Reviewed by A.B. Mead
Edge of Eternity
by Ken Follett
Rebecca Hoffman was summoned by the secret police on a rainy Monday in 1961.
So opens Edge of Eternity, Ken Follett’s long-awaited final volume of his Century Trilogy that masterfully reimagines the history of the 1900s through the eyes of five disparate and dissimilar families across the world. Epic, in this case, would be an understatement in describing the task Follett has taken on. Brilliant would be the best word to describe the level to which achieves it here in the series’ penultimate tale. Covering an era spanning the tumultuous 1960s through today would be an impossible or ruinous task in lesser hands. Follett, though, employs an amazingly deft touch in stitching the times and characters together, somehow managing to weave the worlds of five nationalities into a quilt that’s seamless in terms of span, scope, and sensibility.

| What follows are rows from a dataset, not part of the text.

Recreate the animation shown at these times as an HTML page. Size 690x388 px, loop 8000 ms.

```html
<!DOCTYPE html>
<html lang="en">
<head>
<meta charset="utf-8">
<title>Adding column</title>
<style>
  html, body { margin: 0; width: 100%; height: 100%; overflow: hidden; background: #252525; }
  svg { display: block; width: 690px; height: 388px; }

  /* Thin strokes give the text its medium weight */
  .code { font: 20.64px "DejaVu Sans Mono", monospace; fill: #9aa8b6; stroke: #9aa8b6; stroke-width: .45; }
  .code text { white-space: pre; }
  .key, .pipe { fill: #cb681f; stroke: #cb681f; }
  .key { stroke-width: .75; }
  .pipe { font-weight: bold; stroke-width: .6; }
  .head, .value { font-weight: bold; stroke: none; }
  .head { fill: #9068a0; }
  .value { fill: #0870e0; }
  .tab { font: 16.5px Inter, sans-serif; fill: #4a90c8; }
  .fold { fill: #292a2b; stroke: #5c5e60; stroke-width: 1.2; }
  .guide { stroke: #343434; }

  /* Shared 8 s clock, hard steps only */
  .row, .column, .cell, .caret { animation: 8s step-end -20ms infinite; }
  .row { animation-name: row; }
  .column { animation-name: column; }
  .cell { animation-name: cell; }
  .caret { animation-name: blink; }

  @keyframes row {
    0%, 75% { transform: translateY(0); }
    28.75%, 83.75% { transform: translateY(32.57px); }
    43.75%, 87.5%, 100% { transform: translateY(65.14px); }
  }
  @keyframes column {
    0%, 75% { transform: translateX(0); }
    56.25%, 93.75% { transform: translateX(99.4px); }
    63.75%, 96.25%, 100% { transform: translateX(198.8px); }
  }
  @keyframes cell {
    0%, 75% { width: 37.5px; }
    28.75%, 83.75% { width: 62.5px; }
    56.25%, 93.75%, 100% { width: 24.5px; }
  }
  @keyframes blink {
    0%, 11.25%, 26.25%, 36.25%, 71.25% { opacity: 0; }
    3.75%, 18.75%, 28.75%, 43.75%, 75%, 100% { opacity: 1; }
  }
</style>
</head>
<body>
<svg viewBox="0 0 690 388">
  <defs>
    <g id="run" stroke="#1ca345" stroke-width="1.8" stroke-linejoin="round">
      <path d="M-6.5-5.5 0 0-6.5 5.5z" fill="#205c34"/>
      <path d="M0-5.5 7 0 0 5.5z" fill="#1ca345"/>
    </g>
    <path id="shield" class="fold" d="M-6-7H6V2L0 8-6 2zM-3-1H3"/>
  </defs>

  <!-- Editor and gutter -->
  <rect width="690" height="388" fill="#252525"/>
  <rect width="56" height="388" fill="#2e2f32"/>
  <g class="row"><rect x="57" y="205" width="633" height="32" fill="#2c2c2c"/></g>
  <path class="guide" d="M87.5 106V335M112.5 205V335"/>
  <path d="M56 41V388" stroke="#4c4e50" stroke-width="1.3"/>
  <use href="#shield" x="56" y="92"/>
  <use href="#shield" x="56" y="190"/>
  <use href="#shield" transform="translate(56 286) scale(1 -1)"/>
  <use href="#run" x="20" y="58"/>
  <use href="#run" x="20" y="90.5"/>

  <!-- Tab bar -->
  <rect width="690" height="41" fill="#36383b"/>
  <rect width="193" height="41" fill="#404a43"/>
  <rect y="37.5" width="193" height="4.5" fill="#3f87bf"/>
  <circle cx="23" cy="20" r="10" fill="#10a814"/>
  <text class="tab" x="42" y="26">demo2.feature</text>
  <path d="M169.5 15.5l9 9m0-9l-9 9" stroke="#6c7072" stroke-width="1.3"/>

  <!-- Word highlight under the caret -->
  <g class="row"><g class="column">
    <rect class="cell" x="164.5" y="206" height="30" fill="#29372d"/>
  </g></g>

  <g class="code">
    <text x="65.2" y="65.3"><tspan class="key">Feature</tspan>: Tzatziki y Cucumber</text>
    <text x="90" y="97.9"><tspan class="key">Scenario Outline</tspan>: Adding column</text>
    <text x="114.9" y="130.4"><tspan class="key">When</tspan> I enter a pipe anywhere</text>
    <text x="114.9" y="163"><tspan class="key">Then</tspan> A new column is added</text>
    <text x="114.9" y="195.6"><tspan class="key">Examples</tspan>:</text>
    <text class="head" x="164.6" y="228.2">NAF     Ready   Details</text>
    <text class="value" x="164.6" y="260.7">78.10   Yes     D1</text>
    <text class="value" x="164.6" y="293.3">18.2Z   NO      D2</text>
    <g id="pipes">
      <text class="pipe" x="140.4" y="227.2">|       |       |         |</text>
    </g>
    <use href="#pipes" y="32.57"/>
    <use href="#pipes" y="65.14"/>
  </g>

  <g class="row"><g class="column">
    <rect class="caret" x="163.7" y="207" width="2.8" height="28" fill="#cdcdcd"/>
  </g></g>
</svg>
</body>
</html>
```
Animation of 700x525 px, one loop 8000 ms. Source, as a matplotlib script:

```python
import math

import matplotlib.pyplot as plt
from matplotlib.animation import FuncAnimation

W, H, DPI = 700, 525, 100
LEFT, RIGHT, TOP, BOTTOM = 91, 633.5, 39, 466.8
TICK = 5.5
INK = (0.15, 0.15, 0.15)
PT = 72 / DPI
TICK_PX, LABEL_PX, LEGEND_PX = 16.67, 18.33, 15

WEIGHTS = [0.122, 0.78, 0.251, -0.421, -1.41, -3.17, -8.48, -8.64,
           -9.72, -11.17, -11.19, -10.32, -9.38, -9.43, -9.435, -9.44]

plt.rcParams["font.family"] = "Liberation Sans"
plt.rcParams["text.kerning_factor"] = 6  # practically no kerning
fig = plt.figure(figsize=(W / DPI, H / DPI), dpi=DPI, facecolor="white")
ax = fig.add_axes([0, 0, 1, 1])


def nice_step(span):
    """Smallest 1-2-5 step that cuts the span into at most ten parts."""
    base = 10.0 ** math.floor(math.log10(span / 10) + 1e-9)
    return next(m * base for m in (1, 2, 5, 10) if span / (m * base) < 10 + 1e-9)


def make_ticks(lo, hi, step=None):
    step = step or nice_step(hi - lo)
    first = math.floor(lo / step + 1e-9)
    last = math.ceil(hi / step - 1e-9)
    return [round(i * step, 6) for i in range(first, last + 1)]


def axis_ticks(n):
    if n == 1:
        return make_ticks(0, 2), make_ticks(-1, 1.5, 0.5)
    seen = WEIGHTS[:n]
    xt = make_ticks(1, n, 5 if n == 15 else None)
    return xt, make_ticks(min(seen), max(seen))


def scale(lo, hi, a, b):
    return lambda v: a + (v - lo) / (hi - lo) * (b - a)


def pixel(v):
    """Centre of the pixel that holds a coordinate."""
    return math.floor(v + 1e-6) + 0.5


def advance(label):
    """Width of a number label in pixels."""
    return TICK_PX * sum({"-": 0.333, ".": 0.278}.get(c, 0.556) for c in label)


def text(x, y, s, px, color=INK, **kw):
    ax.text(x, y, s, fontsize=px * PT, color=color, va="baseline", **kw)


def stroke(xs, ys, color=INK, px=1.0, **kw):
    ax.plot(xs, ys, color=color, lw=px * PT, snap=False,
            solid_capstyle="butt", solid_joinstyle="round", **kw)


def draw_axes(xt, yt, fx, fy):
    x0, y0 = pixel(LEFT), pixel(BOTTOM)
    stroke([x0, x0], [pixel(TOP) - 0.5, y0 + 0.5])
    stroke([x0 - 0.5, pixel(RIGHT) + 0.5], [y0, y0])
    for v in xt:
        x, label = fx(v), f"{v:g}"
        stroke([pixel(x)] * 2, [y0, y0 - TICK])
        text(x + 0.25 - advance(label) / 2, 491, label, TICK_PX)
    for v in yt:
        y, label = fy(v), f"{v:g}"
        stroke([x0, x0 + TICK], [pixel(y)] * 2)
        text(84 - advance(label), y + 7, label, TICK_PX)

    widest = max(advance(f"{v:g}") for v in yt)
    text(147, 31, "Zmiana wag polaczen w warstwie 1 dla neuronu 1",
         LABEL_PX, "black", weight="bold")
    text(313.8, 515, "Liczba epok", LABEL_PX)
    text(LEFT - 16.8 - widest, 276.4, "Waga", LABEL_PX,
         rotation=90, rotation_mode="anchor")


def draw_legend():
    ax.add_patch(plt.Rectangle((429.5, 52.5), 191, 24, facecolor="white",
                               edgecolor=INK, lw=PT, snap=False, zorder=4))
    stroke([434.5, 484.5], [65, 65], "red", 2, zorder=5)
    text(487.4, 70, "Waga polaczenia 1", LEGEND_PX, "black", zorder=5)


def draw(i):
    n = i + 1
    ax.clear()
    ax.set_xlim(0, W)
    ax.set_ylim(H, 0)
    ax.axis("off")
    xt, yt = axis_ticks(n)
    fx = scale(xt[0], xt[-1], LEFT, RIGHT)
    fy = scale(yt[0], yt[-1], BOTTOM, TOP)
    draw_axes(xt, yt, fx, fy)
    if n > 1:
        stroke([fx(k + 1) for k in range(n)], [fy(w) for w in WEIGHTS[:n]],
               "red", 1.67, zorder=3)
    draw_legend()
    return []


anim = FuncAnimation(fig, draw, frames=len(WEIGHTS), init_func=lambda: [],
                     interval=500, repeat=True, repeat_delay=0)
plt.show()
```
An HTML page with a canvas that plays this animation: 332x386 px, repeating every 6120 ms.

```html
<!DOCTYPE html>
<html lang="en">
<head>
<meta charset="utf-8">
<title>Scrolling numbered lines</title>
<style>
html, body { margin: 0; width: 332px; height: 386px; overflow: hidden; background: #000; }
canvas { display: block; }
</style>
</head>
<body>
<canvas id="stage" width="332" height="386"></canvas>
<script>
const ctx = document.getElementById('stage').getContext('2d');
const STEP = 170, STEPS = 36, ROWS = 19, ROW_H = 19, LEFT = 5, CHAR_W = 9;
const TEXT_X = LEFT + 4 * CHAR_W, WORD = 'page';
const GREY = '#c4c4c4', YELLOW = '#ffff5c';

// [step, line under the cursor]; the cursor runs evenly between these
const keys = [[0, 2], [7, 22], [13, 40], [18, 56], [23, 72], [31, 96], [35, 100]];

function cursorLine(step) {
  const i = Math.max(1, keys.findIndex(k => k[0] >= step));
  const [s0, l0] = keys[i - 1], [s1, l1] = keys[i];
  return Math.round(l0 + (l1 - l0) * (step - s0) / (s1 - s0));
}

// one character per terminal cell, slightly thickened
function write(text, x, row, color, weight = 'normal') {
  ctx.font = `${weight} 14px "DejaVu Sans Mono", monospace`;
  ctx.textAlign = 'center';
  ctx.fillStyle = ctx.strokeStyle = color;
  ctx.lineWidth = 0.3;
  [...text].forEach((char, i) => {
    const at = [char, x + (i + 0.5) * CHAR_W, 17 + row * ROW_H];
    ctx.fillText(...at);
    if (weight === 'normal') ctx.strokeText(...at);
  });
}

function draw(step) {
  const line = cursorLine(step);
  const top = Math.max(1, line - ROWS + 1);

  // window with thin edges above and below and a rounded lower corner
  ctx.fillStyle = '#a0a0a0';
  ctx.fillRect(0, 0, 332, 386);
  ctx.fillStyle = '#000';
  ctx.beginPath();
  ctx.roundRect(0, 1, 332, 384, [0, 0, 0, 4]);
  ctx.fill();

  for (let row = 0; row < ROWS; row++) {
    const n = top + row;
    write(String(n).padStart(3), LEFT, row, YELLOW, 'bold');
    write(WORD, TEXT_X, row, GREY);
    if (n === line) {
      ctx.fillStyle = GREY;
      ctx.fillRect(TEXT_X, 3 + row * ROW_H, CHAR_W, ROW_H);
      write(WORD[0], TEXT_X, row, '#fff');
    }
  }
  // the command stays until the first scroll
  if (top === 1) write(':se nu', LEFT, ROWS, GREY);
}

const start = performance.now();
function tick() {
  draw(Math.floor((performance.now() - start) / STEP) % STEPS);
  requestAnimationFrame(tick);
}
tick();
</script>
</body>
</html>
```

Each central character, from the aforementioned Rebecca Hoffman to a young aide to Nikita Krushchev to American Freedom Rider George Jakes, commands his or her own stage with history itself unfolding around them. They’re all Zelig-types serving as our tour guides through events among which the last two generations have lived from the Cuban Missile Crisis to the Civil Rights movement, the Cold War, and Vietnam while they interact as fictional insiders with the likes of Bobby Kennedy.
If you like your history shaken, not stirred, Edge of Eternity is for you. It’s Follett’s masterpiece, a Game of Thrones for the less fantasy imbibed among us. The kind of book, in retrospect, that James Michener was forever trying to write and Stephen King almost wrote with 11/22/63. Hey, at over a thousand pages it may not be for everybody, but it has instant classic written all over it.
Reviewed by Jon Land
Phoebe and Her Unicorn
by Dana Simpson
Dana Simpson has crafted something quite wonderful in this comic strip that is perfect not only for kids, but also for the child in all of us. Reminiscent of Calvin and Hobbes (and I don’t toss that out lightly), Phoebe and Her Unicorn is exactly what you expect from the title in that a little girl named Phoebe is throwing rocks near a pond one day and hits a unicorn. The unicorn was mesmerized by her reflection, and soon Phoebe and Marigold Heavenly Nostrils are the best of friends. Of course Marigold has the power of invisibility, and all of Phoebe’s friends think she is nuts to believe her friend that can’t be seen is real. Like Mr. Snuffleupagus from Sesame Street, soon the reluctance to believe is rewarded and some learn that Marigold is quite real.
The combination of Phoebe’s child wonder with an egotistical and a confused unicorn that doesn’t understand what it means to be human are a wonderful pair and will bring a smile to anyone’s face who dives into this marvelous collection.
Reviewed by Jeff Ayers